*How to complete this task*
Determine how many of the lines below include "edge", then respond with that number and no other text.

= = = = = = =

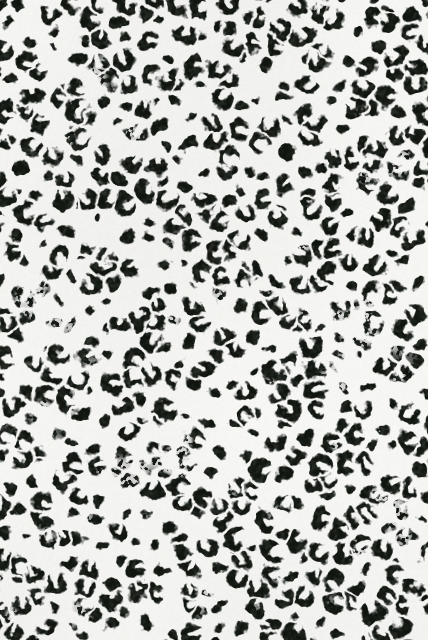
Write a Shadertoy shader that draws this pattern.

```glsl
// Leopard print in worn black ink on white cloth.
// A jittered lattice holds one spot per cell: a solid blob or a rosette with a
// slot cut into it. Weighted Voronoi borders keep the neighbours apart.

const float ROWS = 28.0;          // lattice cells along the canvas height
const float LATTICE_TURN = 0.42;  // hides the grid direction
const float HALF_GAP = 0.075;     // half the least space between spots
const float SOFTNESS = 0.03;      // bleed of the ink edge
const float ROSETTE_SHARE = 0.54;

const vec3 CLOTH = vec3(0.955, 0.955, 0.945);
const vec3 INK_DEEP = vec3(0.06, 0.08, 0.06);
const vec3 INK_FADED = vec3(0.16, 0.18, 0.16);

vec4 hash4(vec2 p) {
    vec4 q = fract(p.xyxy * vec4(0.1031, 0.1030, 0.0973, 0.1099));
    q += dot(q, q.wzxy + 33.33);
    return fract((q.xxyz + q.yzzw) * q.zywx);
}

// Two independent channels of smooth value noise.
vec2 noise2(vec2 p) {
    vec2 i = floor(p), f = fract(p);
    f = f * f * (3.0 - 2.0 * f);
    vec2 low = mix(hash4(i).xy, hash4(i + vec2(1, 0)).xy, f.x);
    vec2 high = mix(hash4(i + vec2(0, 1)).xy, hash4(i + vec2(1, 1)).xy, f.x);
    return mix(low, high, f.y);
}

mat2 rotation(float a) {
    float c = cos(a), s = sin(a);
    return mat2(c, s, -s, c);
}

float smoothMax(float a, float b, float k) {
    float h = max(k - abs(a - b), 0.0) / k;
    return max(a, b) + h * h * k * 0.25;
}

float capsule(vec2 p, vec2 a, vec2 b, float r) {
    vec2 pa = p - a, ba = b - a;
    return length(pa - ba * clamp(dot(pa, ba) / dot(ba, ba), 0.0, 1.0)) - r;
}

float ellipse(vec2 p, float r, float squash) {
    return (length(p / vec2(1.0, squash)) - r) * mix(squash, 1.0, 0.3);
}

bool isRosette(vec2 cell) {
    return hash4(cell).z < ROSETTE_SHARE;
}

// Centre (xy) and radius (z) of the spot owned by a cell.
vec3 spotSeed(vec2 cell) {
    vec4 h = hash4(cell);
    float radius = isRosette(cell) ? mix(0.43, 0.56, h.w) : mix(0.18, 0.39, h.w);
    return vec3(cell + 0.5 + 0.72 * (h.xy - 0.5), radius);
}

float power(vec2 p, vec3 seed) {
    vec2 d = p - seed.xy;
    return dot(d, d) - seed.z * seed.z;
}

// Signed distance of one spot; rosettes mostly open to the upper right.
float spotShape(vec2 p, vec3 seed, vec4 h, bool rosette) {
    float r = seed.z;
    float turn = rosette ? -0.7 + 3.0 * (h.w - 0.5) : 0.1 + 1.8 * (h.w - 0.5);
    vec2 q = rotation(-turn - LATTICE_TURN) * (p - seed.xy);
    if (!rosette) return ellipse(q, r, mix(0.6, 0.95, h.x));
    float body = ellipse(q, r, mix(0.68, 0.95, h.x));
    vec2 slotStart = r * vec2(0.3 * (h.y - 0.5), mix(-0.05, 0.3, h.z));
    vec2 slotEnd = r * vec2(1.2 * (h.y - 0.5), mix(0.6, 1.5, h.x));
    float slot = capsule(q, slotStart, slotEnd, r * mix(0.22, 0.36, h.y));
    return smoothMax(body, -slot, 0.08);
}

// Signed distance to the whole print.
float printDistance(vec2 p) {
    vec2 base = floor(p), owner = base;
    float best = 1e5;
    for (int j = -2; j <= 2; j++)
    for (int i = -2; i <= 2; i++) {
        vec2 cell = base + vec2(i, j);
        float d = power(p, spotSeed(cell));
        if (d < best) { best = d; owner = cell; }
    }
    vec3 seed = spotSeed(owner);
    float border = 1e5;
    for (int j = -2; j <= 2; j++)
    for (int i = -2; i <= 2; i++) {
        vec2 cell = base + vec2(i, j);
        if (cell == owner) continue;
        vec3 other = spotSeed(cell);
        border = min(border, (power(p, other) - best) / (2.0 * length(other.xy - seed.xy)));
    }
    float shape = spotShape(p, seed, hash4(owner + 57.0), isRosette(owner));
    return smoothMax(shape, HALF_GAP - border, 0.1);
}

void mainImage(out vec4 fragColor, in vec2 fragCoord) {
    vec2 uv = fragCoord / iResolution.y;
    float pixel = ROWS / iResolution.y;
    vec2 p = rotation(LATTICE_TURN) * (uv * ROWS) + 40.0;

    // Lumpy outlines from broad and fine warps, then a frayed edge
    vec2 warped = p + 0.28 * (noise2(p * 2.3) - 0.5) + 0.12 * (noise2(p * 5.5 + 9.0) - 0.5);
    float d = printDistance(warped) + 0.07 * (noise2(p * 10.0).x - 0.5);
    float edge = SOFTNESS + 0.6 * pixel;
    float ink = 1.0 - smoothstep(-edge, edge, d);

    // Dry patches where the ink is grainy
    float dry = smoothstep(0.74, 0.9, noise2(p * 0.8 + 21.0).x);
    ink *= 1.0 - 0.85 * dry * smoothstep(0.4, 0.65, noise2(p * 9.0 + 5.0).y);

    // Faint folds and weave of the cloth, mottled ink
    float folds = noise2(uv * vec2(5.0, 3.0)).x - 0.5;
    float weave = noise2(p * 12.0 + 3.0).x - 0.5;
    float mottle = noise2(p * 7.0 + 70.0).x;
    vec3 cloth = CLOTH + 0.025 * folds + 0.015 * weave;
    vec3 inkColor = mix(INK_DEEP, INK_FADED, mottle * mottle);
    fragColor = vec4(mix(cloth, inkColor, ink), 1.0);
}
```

= = = = = = =

*Written solution*
4